He further said that Israel expects its allies around the world “not to countenance a massive installation of centrifuges in another two-and-a-half years, and to already prepare for the day after.”
Despite Israel’s declared position, as already reported by Al-Monitor, some in the Israeli security establishment hope that the agreement is signed, and soon, since as long as Iran is not subject to a nuclear agreement it is enriching uranium at a dizzying pace, and approaching a bomb.
A recent report by the International Atomic Energy Agency determined that Iran continues to advance its nuclear program alongside the talks with the world powers, and that the amount of enriched uranium it possesses has nearly doubled since the previous quarterly report released in November 2021. According to the latest report, which has not been made public but was leaked to Reuters, the amount of uranium enriched at a 60% level is 33.2 kilograms (73.2 pounds), an increase of 15.5 kilograms (34.2 pounds) compared to the last report. One bomb requires 40 kilograms (88.2 pounds) of uranium enriched to 90%.
IAEA General Director Rafael Grossi met with Vice President of the Atomic Energy Organization of Iran Mohammad Eslami in Vienna on Saturday to discuss the issue of uranium particles found at undeclared sites in Iran. Following their talks, the two released a joint statement outlining a three-month plan to address the issue.
The Israeli security establishment, which was caught unprepared for the developments that led the United States to issue some sanctions waivers to Tehran and led Iran to increase its rate of enrichment, is interested in buying time, even by means of a bad agreement, in order to complete preparations for a credible military option in Iran.

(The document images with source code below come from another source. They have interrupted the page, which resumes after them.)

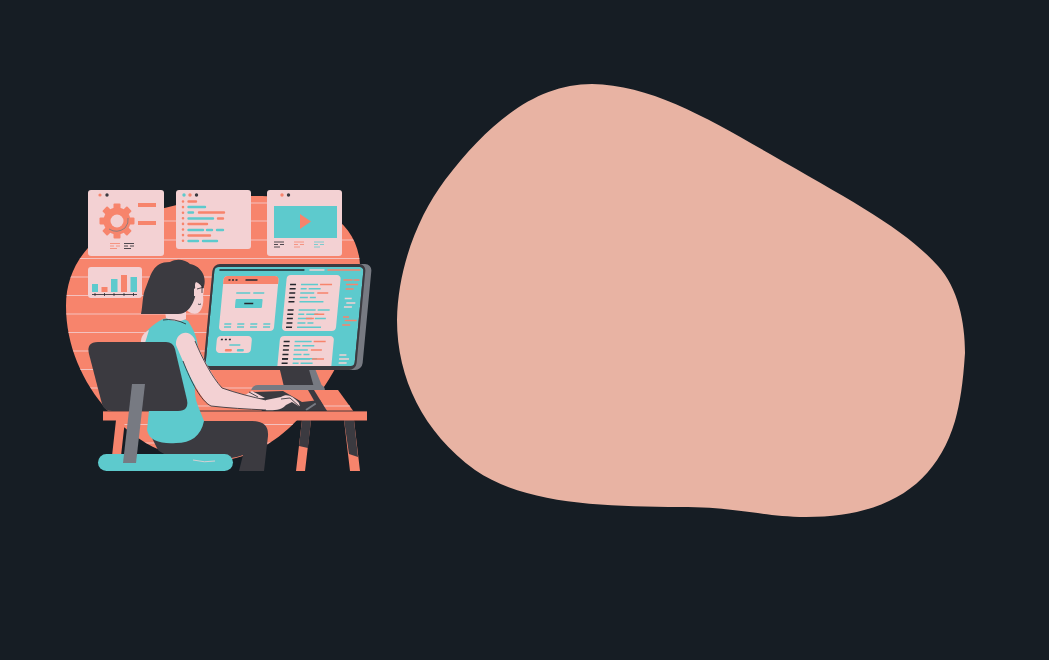
<!DOCTYPE html>
<html lang="en">
<head>
<meta charset="utf-8">
<title>Developer at work</title>
<style>
:root{--night:#161d24;--blush:#e8b3a3;--coral:#f7846c;--teal:#5dcacd;--pink:#f3d1d3;--dark:#3b3a40;--grey:#777a82;--ink:#25262c}
*{box-sizing:border-box}
html,body{margin:0;height:100%;overflow:hidden;background:var(--night)}
.hero{position:relative;width:1049px;height:660px;overflow:hidden;background:var(--night);font-family:Inter,sans-serif}
.hero svg{display:block;width:1049px;height:660px}
.blush{fill:var(--blush)}.coral{fill:var(--coral)}.teal{fill:var(--teal)}.pink{fill:var(--pink)}.dark{fill:var(--dark)}.grey{fill:var(--grey)}
.line{fill:none;stroke-width:2.4;stroke-linecap:round}
.fine{fill:none;stroke-width:1.5}
.hair{fill:none;stroke-width:.8}
.s-coral{stroke:var(--coral)}.s-teal{stroke:var(--teal)}.s-dark{stroke:var(--ink)}.s-pink{stroke:var(--pink)}
</style>
</head>
<body>
<main class="hero">
<svg viewBox="0 0 1049 660" role="img" aria-label="A woman writing code at a desk, beside a large blush shape">
<defs>
<path id="sun-shape" d="M66 306C66 258 101 226 150 212C190 200 225 195 262 196C318 198 360 222 360 268C360 320 342 362 322 390C297 425 262 460 214 461C170 462 133 440 108 411C82 382 66 345 66 306Z"/>
<clipPath id="sun-clip"><use href="#sun-shape"/></clipPath>
<clipPath id="display-clip"><rect x="2" y="3" width="149" height="99" rx="4"/></clipPath>
<g id="code-block">
<path class="fine s-dark" d="M0 0h6M0 4.3h6M0 8.6h6M0 12.9h6M0 17.2h6"/>
<path class="fine s-teal" d="M11 0h17M11 4.3h6M19 4.3h12M11 8.6h14M11 12.9h8M21 12.9h6M11 17.2h24"/>
<path class="fine s-coral" d="M30 0h12M28 8.6h11"/>
</g>
</defs>

<path class="blush" d="M592 84C650 85 706 117 770 154C850 200 905 229 938 266C958 288 965 322 965 353C963 384 960 403 955 421C936 485 887 517 806 517C757 516 738 507 680 507C604 506 526 505 475 470C423 432 397 378 397 320C398 267 418 216 445 180C490 121 537 84 592 84Z"/>

<g id="backdrop">
<use href="#sun-shape" class="coral"/>
<path clip-path="url(#sun-clip)" class="hair s-pink" d="M60 203H365M60 221H365M60 240H365M60 258.5H365M60 277H365M60 295.500H365M60 314H365M60 332.500H365M60 351H365M60 369.500H365M60 388H365M60 406H365M60 424.500H365M60 443H365"/>
</g>

<g id="settings-window">
<rect class="pink" x="88" y="190" width="76" height="66" rx="3"/>
<circle class="coral" cx="100" cy="195" r="1.600"/><circle class="dark" cx="107" cy="195" r="1.700"/>
<g transform="translate(117 221)">
<g class="coral">
<rect id="tooth" x="-3.500" y="-17.500" width="7" height="35" rx="1"/>
<use href="#tooth" transform="rotate(45)"/><use href="#tooth" transform="rotate(90)"/><use href="#tooth" transform="rotate(135)"/>
<circle r="13.500"/>
</g>
<circle class="pink" r="6.500"/>
<path class="hair" stroke="#777a82" d="M-8 8Q0 13 8 7Q12 2 11-3"/>
</g>
<rect class="coral" x="138" y="203" width="18" height="4"/><rect class="coral" x="138" y="221" width="18" height="4"/>
<path class="hair s-coral" d="M110 243.500h10M110 246h4M116 246h4M110 248.500h7"/>
<path class="hair s-dark" d="M124 243.500h10M124 246h4M130 246h4M124 248.500h7"/>
</g>

<g id="code-window">
<rect class="pink" x="176" y="190" width="75" height="59" rx="3"/>
<circle class="teal" cx="184" cy="195" r="1.700"/><circle class="coral" cx="190" cy="195" r="1.700"/><circle class="dark" cx="196.500" cy="195" r="1.700"/>
<path fill="none" stroke-width="2.600" stroke-linecap="round" stroke-dasharray="0 5.600" class="s-coral" d="M183 201.500V242"/>
<path class="line s-coral" d="M188.500 201.500H196M199 212.500H224M188.500 224H207M218 218.500H223M188.500 235.500H210"/>
<path class="line s-teal" d="M188.500 207H205M188.500 212.500H193M188.500 218.500H213M188.500 230H203M207 230H212M217 230H223M188.500 241H198M203 241H217"/>
</g>

<g id="video-window">
<rect class="pink" x="267" y="190" width="75" height="66" rx="3"/>
<circle class="coral" cx="282" cy="195" r="1.700"/><circle class="dark" cx="288.500" cy="195" r="1.700"/>
<rect class="teal" x="274" y="206" width="63" height="32"/>
<polygon class="coral" points="300,214 311,221.500 300,229"/>
<path class="hair s-dark" d="M274 242h10M274 244.500h4M280 244.500h4M274 247h6"/>
<path class="hair s-coral" d="M294 242h10M294 244.500h4M300 244.500h4M294 247h6"/>
<path class="hair s-teal" d="M314 242h10M314 244.500h4M320 244.500h4M314 247h6"/>
</g>

<g id="chart-window">
<rect class="pink" x="88" y="267" width="54" height="31" rx="3"/>
<path class="teal" d="M92 284h6v8h-6zM111 279h6.500v13H111zM130.500 277h6.500v15h-6.500z"/>
<path class="coral" d="M101.500 287h6v5h-6zM121 275h6v17h-6z"/>
<path class="hair s-dark" d="M92 294.500H137M95 293v3M104.500 293v3M114 293v3M124 293v3M133.500 293v3"/>
</g>

<g id="monitor">
<path class="grey" d="M305 366L314 366L324 391H314Z"/>
<path class="dark" d="M279 366H308L315 391H285Z"/>
<path class="grey" d="M258 385H321Q325 386 325 391H251Q252 385 258 385Z"/>
<g transform="translate(213 264) skewX(-5.400)">
<rect class="grey" x="6" y="0" width="153" height="106" rx="7"/>
<rect class="dark" width="153" height="106" rx="7"/>
<g clip-path="url(#display-clip)">
<rect class="teal" x="2" y="3" width="149" height="100" rx="4"/>
<path class="fine s-dark" d="M7 6H92"/><path class="fine s-pink" d="M97 6H112"/><path class="fine s-coral" d="M115 6H148"/>
<rect class="pink" x="12" y="12" width="55" height="55" rx="4"/>
<path class="coral" d="M16 12H63Q67 12 67 16V20H12V16Q12 12 16 12Z"/>
<path class="fine s-dark" d="M17 16h2M20.500 16h2M24 16h2M34 16h12"/>
<path class="fine s-teal" d="M26 29H40M43 29H54"/>
<rect class="teal" x="26" y="35" width="27" height="9" rx="1"/><path class="fine s-dark" d="M35 39.500h9"/>
<path class="fine s-teal" stroke-dasharray="7 6" d="M17 60H64M17 63H64"/>
<rect class="pink" x="75" y="11" width="54" height="56" rx="4"/>
<use href="#code-block" x="79" y="20.500"/>
<use href="#code-block" x="79" y="46" style="--coral:#5dcacd"/>
<path class="fine s-coral" d="M106 50.300h10M98 54.600h8"/>
<rect class="pink" x="11" y="72" width="35" height="17" rx="4"/>
<path class="fine s-dark" d="M15 75.500h2M19 75.500h2M23 75.500h2"/>
<path class="fine s-teal" d="M24 81h11"/>
<rect class="coral" x="20" y="85" width="7" height="2.500" rx="1"/><rect class="teal" x="32" y="85" width="7" height="2.500" rx="1"/>
<rect class="pink" x="74" y="72" width="54" height="34" rx="4"/>
<use href="#code-block" x="78" y="77.500"/><use href="#code-block" x="78" y="95"/>
<path class="fine s-coral" d="M132 16h9M142 16h6M135 20.500h12M135 25h8M135 53h6M137 56.500h12M135 61h8"/>
<path class="fine s-pink" d="M135 34.500h7M137 39h9M135 43h8M135 91h7M135 95h10M135 99h8"/>
</g>
</g>
</g>

<g id="desk">
<path class="coral" d="M190 390H338L354 412H170Z"/>
<path class="hair s-pink" d="M186 406H350"/>
<path class="dark" d="M251 392L283 391L302 402L320 400L326 411H262Z"/>
<path fill="none" stroke="#777a82" stroke-width="2" d="M306 410L318 402L326 411"/>
<path class="dark" d="M308 390H314L327 411H320Z"/>
<path class="coral" d="M116 420H125L121 456H112ZM302 420H311L305 471H296ZM344 420H354L360 471H350Z"/>
<path class="dark" d="M302 420H311L308 448L299 446ZM344 420H354L358 457L349 454Z"/>
<rect class="coral" x="103" y="411" width="264" height="9.500"/>
<path class="hair s-dark" d="M103 411H367"/>
</g>

<g id="woman">
<path class="dark" d="M152 438C170 424 190 421 205 421H252Q269 421 268 436L264 471H239L243 455C228 462 170 462 158 450Z"/>
<path class="teal" d="M141 344C142 333 153 324 163 319Q178 315 188 321C194 330 199 340 198 355C196 375 192 392 198 406L204 421C201 436 191 443 176 443C161 444 149 441 147 430L150 400Z"/>
<path class="pink" d="M141 344C140 336 145 332 149 330L145 343Z"/>
<path class="pink" d="M165 311L166 318Q176 324 186 319V307Z"/>
<path class="hair s-dark" d="M163 320Q174 318 186 324"/>
<path class="pink" d="M190 276L202 278C205 286 204 291 203 296C204 301 203 310 198 313C193 315 187 312 184 307Z"/>
<path class="dark" d="M141 314C143 304 142 296 146 287C151 276 152 262 170 262C177 258 186 260 190 264C202 266 208 279 203 289C201 285 199 283 196 282C193 286 198 291 194 300C191 308 186 314 178 314Z"/>
<path class="pink" d="M194 289Q199 284 200 291Q199 297 194 296Z"/>
<path class="hair s-dark" d="M197 289L204 287M202 285V293M201 304Q199 305 198 304"/>
<path class="pink" d="M176 345C175 333 188 328 194 338C202 356 211 374 222 388C238 393 253 397 266 400L281 397C287 393 293 396 299 403L300 407L292 402L286 405C282 410 273 411 264 410C244 409 226 408 211 406C201 401 186 369 176 345Z"/>
<path class="pink" d="M225 393L245 395L252 391L265 398L251 399L240 397Z"/>
<path class="hair s-dark" d="M195 341C203 360 212 377 222 388C236 393 252 397 266 400M183 361C191 382 201 401 211 406C228 408 246 409 266 410M249 392L258 397M281 399L290 398L300 407"/>
</g>

<g id="chair">
<path class="dark" d="M98 342H166Q173 342 175 349L187 400Q189 411 178 411H112Q104 411 102 404L89 354Q86 342 98 342Z"/>
<rect class="teal" x="98" y="454" width="135" height="17" rx="8.500"/>
<path class="hair s-pink" d="M193 460Q205 463 215 461"/>
<path class="grey" d="M132 384H145L136 463H123Z"/>
</g>
</svg>
</main>
</body>
</html>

But, as noted, despite the approach that views a bad deal as better than no deal, Israel will likely still try to influence the bad deal forming in Vienna. Bennett is seemingly trying to reap some benefits from his efforts to make peace in the most serious conflict the world has seen in recent decades, and to advance Israel’s security interests in Vienna.